That entails both field-level transformation and office-level transformation, according to Odorisio. At the field-level, it’s about using the data to provide successful operational improvements. At the office-level it is centered on creating aggregated KPIs that can be further digested into trends and patterns for making strategic business decisions.

Key to success

The company needed to satisfy three key areas in its digital transformation. It needed its operation to be proactive. It needed to be able to leverage multi-disciplined personnel, and it needed to be scalable for further mergers and acquisition, a point vital to a capital-aggressive company such as Canvas. To get there it needed a long-term technology partner, according to Emerson’s Adin Nand, director of business development for Zedi Saas SCADA. Nand and Jared Frederickson, business unit leader for digital transformation at Vinson Process Controls, both joined Odorisio during the presentation.

“During our initial meeting with Canvas, they sort of stopped us and said, ‘We have a vision. We don’t know exactly how we are going to get there, but we want a long-term partner to help us figure it out,’” Nand said. “Obviously, we said, ‘Let’s do this.’”

Frederickson added that his company’s domain space expertise—it has worked with Canvas since 2014 and in oil and gas for quite longer—was another difference maker. He also pointed to Emerson’s extensive technology stack as the clincher.

“We can bring Emerson’s entire portfolio in and leverage it to the Canvas operation-by-exception platform,” he said.

Frederickson added the transformation centered on reaching near autonomous operations that would be driven by outcomes. A stack of Rosemount wireless sensors, Vinson’s ProductionManager Edge and cloud analytics via Emerson Zedi SaaS SCADA, allowed the companies to apply several machine learning and artificial intelligence tactics to achieve success.

Up to the task

One of the biggest aspects of the system design is that it allows for speed in a world of rapidly changing market conditions. “Sometimes you have to do a lot with very little. Sometimes you buy assets and you need to have transparency in your equipment [when onboarding],” Frederickson said.

That was particularly true for Canvas, which saw one of its biggest business results from the new system when the company made a recent asset acquisition that added approximately 1,900 barrels of oil equivalent (BOE) per day to its production over an additional 39,000 net acres of operations, according to Odorisio.

“Drilling inventory existed and it had a pretty strong production base, but one thing we also saw was lots of hardware on site that we felt we could better utilize than what the current operator was doing,” Odorisio said. “Upon the acquisition, we used that existing hardware and brought it into the SCADA platform within 60 days at a low cost of two cents per BOE.

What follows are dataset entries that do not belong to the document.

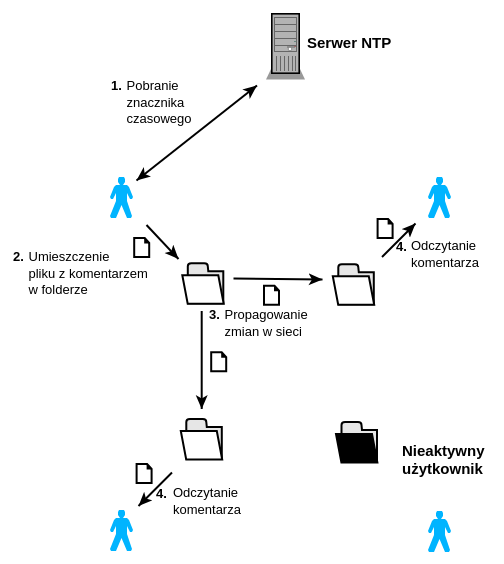
<!DOCTYPE html>
<html lang="pl">
<head>
<meta charset="utf-8">
<title>Propagowanie komentarzy w sieci</title>
<style>
  :root {
    --paper: #fff;
    --ink: #000;
    --user: #00b4ff;
    --folder-back: #e6e6e6;
    --case: #b3b3b3;
    --base: #999;
    --detail: #666;
  }
  * { box-sizing: border-box; }
  html, body { margin: 0; }
  body { width: 504px; height: 564px; overflow: hidden; background: var(--paper); }
  .diagram {
    position: relative; width: 504px; height: 564px; overflow: hidden;
    color: var(--ink);
    font: 13px/16.5px "Liberation Sans", Arial, sans-serif;
  }
  .drawing { position: absolute; inset: 0; display: block; }
  .step, .node-label { position: absolute; margin: 0; white-space: nowrap; }
  .step { display: flex; }
  .step b { flex: none; width: 15.5px; }
  .node-label { font-size: 15px; line-height: 18px; font-weight: bold; }
  .step-fetch { left: 111px; top: 78px; }
  .step-place { left: 13px; top: 249px; }
  .step-spread { left: 209px; top: 307px; }
  .step-read-right { left: 396px; top: 238px; }
  .step-read-right b { padding-top: 1px; width: 15px; }
  .step-read-left { left: 156px; top: 485px; }
  .step-read-left b { padding-top: 1px; width: 17px; }
  .server-label { left: 307px; top: 34px; }
  .inactive-label { left: 402px; top: 442px; }
  .user { fill: var(--user); }
  .outline { fill: var(--paper); stroke: var(--ink); stroke-width: 2; }
  .back { fill: var(--folder-back); stroke: var(--ink); stroke-width: 2; }
  .arrow { fill: none; stroke: var(--ink); stroke-width: 2; }
  .closed-front { fill: var(--ink); stroke: var(--ink); stroke-width: 2; }
</style>
</head>
<body>
<main class="diagram">
  <svg class="drawing" width="504" height="564" viewBox="0 0 504 564" aria-hidden="true">
    <defs>
      <marker id="arrowhead" markerUnits="userSpaceOnUse" markerWidth="16" markerHeight="14" refX="14" refY="6" orient="auto-start-reverse">
        <path d="M0 0 14 6 0 12 3.5 6Z"/>
      </marker>
      <g id="user" class="user">
        <path d="M9 0H14L15 2V5L13 8H17L19 10 23 20 22 22H20L17 16V24L22 39 21 41H17L11.5 28 6 41H1L0 39 6 24V16L3 22H1L0 20 4 10 6 8H10L8 5V2Z"/>
      </g>
      <path id="folder-back" class="back" d="M5.5 13V4Q5.5 1 9 1H22Q25.5 1 25.5 4L26 9H41V41H6Z"/>
      <path id="folder-front" d="M0 13H36L41.4 41.5H5.4Z"/>
      <g id="document">
        <path class="outline" d="M1 1H11.5L16 6V20H1Z"/>
        <path d="M11 1V6.5H16.5Z"/>
      </g>
    </defs>

    <g id="server">
      <path d="M271 69 266 79.5H305L300 69Z" fill="var(--base)"/>
      <rect x="271.8" y="13.8" width="27.4" height="59.4" fill="var(--case)" stroke="var(--ink)" stroke-width="1.6"/>
      <g fill="none" stroke="var(--detail)" stroke-width="1">
        <path d="M274.5 17V52M296.5 17V52M274 17.500H297M274 24.500H297M274 31.500H297M274 38.500H297M274 45.500H297M274 51.500H297"/>
        <path d="M276.500 56V71M280.500 56V71M284.500 56V71M288.500 56V71M292.500 56V71M295.500 56V71"/>
      </g>
      <path d="M287 47H295" stroke="var(--detail)"/>
      <circle cx="290" cy="49" r="1.8" fill="var(--paper)" stroke="var(--detail)" stroke-width=".6"/>
      <rect x="294" y="41" width="2" height="1" fill="#6a8a80"/>
      <rect x="294" y="46" width="2" height="1" fill="#a06a6a"/>
    </g>

    <g id="users">
      <use href="#user" x="110" y="177"/>
      <use href="#user" x="428" y="177"/>
      <use href="#user" x="110" y="510"/>
      <use href="#user" x="428" y="511"/>
    </g>

    <g id="folders">
      <g class="outline">
        <use href="#folder-back" x="182.300" y="262.300"/>
        <use href="#folder-front" x="182.300" y="262.300"/>
        <use href="#folder-back" x="332.800" y="263.300"/>
        <use href="#folder-front" x="332.800" y="263.300"/>
        <use href="#folder-back" x="180.800" y="418"/>
        <use href="#folder-front" x="180.800" y="418"/>
      </g>
      <g class="closed-front">
        <use href="#folder-back" x="336" y="421"/>
        <use href="#folder-front" x="336" y="421"/>
      </g>
    </g>

    <g id="documents">
      <use href="#document" x="133.200" y="237"/>
      <use href="#document" x="376.600" y="218"/>
      <use href="#document" x="263" y="284.700"/>
      <use href="#document" x="210.200" y="351.200"/>
      <use href="#document" x="135.600" y="463"/>
    </g>

    <g id="arrows" class="arrow">
      <line x1="136.500" y1="180.500" x2="257" y2="85.500" marker-start="url(#arrowhead)" marker-end="url(#arrowhead)"/>
      <line x1="146.500" y1="225" x2="178.500" y2="259" marker-end="url(#arrowhead)"/>
      <line x1="233.500" y1="278.500" x2="322.500" y2="279.500" marker-end="url(#arrowhead)"/>
      <line x1="382" y1="257" x2="415.500" y2="223.500" marker-end="url(#arrowhead)"/>
      <line x1="201.700" y1="311" x2="201.700" y2="409" marker-end="url(#arrowhead)"/>
      <line x1="172" y1="472.500" x2="138.500" y2="506" marker-end="url(#arrowhead)"/>
    </g>
  </svg>

  <p class="node-label server-label">Serwer NTP</p>
  <p class="step step-fetch"><b>1.</b><span>Pobranie<br>znacznika<br>czasowego</span></p>
  <p class="step step-place"><b>2.</b><span>Umieszczenie<br>pliku z komentarzem<br>w folderze</span></p>
  <p class="step step-spread"><b>3.</b><span>Propagowanie<br>zmian w sieci</span></p>
  <p class="step step-read-right"><b>4.</b><span>Odczytanie<br>komentarza</span></p>
  <p class="step step-read-left"><b>4.</b><span>Odczytanie<br>komentarza</span></p>
  <p class="node-label inactive-label">Nieaktywny<br>użytkownik</p>
</main>
</body>
</html>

“Rather than going to each site, day-by-day, which is what the previous operator was doing, we were able to do everything directly from the office and/or another field,” she continued. “We feel that is a strong competitive advantage from a merger and acquisitions standpoint. It is a quantified value beyond just production.”

The ability to reduce field miles and better engage in remote operations is a broader business advantage to Canvas’ SCADA system. “Being able to route data into our field data capture as well as layering on some addition visibility with our SCADA system we allow our lease operators to make virtual visits,” Odorisio said. “If there are now critical alarms and they are comfortable that there is likely not a spill, rather than making physical trips we let them virtually visit.”

The results, she said, include a reduction of more than 27,000 field miles driven per year. The company has reduced its physical field visits by 20%, according to its most recent ESG report.

In the end, the partnership was able to lead Canvas Energy to success in achieving it’s three primary goals of the digital transformation: creating proactive operations, leveraging its multidiscipline personnel to help its lease operators and field staff, and create scalability to accommodate its future M&A activities.  

About the Author

Len Vermillion | Editor in Chief

Len Vermillion is editor-in-chief of Control.